What happens to the wind turbine blades when they stop working or get upgraded?
In a perfect world, renewable energy sources and productions would be ‘green’ in all phases of electricity generation – so far, wind turbine blades are not recyclable.
We all know that wind turbines don’t use fossil fuels to generate electricity.
There’s also an assumption that they wouldn’t pollute or waste, unlike other non-renewable energy productions. But wind turbines can be wasteful machines.
They are built to work for up to 25 years, but because they cannot be recycled, they will exist for a longer time.
But maybe there’s hope yet?
Why can’t turbine blades be recycled?
First, we need to understand what materials the wind turbine blades are made from.
Fiberglass, carbon fiber, and steel are the main materials used in wind turbines.
The fiberglass and carbon fiber are heated to combine in a lightweight resin that is still a strong blade for the turbines.
This composition is what makes it difficult to recycle the blades.
It’s also why there are so many blades (the size of Boeing airplanes) buried in landfills.
There are efforts being made to design new wind turbine blades that can be recycled.
These new blades would have a resin compound that is easier to separate and recycle or reuse.
Some are already attempting this: the Siemens Gamesa company is creating the ‘RecyclableBlade’ for offshore wind turbines.
The wind turbine blades that are in use now can’t be recycled, but the future ones could be.
Another thing to consider in recycling is that the efforts made to recycle something should have a net positive result on the environment compared to disposing or landfilling them.
Breaking down the blades is not the only step in recycling.
There should be no further waste or excessive carbon impact at each step in converting the blades into something new.
Though it’s difficult, there are some who have shown it’s possible to do this:
In Germany, Geocycle, Zajons, and HolcimAG recycled the blades into cement.
This partnership needed and managed to control all aspects of the project.
To cut down on transportation and costs, they sawed the blades down to size at the wind turbine farm – ingenuity like this is what it takes to create a net positive result.
Projects like this that promise and deliver on 100% recycling and environmentally conscious projects continue to inspire future innovations.
But for now, recycling is not the standard practice for wind turbine disposal.
That begs the question…
How long does it take wind turbine blades to decompose?
Wind turbines are enormous, which means the blades on them are massive too.
Some blades can be longer than a Boeing 747 wing, so it’s difficult for them to be taken somewhere to decompose at the end of their lifespan.
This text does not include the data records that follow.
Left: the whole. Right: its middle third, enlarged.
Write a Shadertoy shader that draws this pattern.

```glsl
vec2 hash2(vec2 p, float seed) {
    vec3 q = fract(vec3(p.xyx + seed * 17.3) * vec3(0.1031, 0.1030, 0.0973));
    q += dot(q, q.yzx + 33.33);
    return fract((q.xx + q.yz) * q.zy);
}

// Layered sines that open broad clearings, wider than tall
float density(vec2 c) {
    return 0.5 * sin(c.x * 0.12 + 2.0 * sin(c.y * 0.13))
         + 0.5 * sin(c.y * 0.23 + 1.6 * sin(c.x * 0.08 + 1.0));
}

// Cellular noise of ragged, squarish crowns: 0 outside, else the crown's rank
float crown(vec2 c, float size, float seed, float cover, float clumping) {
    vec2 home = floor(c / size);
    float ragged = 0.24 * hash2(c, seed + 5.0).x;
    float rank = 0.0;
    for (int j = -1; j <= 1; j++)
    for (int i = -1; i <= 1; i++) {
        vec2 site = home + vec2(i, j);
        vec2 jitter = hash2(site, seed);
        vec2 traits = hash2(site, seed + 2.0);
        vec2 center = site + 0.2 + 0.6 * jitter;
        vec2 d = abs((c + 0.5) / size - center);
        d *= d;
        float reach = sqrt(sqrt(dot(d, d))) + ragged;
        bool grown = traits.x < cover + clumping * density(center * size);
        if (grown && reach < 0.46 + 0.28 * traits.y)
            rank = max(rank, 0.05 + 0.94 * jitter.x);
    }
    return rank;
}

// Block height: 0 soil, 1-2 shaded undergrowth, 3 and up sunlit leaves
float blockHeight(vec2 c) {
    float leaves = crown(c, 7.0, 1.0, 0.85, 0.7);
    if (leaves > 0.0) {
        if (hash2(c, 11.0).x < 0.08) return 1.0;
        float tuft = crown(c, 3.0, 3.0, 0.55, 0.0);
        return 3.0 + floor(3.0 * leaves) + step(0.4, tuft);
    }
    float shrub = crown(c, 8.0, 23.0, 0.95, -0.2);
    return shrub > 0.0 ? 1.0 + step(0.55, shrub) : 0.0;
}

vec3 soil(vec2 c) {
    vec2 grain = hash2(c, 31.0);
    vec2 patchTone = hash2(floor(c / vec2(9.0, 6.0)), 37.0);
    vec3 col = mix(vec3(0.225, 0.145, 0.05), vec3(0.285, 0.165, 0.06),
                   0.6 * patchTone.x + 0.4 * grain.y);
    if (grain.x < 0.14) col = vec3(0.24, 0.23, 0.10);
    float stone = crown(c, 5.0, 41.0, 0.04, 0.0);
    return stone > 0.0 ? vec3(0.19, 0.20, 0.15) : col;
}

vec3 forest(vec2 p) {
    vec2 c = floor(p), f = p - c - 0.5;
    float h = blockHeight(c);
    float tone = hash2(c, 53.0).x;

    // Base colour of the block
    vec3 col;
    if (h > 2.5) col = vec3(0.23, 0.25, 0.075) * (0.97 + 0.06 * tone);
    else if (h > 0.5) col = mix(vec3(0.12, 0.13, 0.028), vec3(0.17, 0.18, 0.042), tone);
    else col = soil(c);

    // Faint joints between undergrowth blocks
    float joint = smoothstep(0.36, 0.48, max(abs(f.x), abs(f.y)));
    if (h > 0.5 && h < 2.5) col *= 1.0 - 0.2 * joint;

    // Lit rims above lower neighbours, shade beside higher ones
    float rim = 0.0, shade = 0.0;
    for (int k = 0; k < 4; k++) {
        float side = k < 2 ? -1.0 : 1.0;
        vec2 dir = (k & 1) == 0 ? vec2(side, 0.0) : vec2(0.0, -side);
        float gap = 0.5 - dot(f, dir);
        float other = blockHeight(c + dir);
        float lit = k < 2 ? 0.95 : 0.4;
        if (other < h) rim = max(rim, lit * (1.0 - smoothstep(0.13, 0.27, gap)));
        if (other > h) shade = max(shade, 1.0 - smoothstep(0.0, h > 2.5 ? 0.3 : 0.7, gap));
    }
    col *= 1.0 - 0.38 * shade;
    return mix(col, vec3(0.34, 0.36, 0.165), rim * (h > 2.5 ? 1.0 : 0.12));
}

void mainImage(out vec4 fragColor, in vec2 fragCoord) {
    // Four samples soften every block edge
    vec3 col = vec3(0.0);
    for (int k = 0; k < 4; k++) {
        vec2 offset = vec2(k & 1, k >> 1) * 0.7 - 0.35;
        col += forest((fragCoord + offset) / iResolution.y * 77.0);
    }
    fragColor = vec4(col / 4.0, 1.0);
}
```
They have to be sawed down with a diamond-encrusted industrial saw into 3 pieces that are ‘small’ enough to be strapped to a trailer.
After they’ve been cut, these blades are buried up to 30ft under the ground, but there are so many turbines in a wind farm…
There’s an image of the Casper landfill in Wyoming where 870 blades lie in an eerie graveyard.
Looking at the scale of this burial, it’s impossible to forget the cost this renewable energy still requires the environment to pay.
The indestructible nature of the wind turbines means they can’t be crushed, recycled, or repurposed past their original design.
This means there is (and will be in the future) a need for wide-open land to bury or store these blades, but what a waste of space, right?
How do they dispose of wind turbine blades right now?
Landfilling wind turbines is a wasteful and inconvenient land expense, so there are efforts to dispose or repurpose the wind energy waste.
In the US, two large utilities (PacificCorp and MidAmerican Energy) have plans to recycle some of the old turbine blades instead of discarding them.
This project has been supported by the US Department of Energy with grants to break down and reuse the fiberglass from the used turbine blades.
The ‘Re-wind’ project is another partnership between the US, Ireland, and Northern Ireland University to reuse and repurpose the fiberglass blades.
They’re trying to get creative with civil engineering and find a purpose or need for those materials.
They’ve been successful already, and the old blades can help construct new things like powerline towers and roofs for affordable housing projects.
Re-wind is trying to ‘rewind’ time and give the blades another purpose beyond ‘wind’.
Wind turbine blades can’t be recycled right now because of how the blades are designed, but there’s still hope to make this renewable energy source less wasteful to the environment.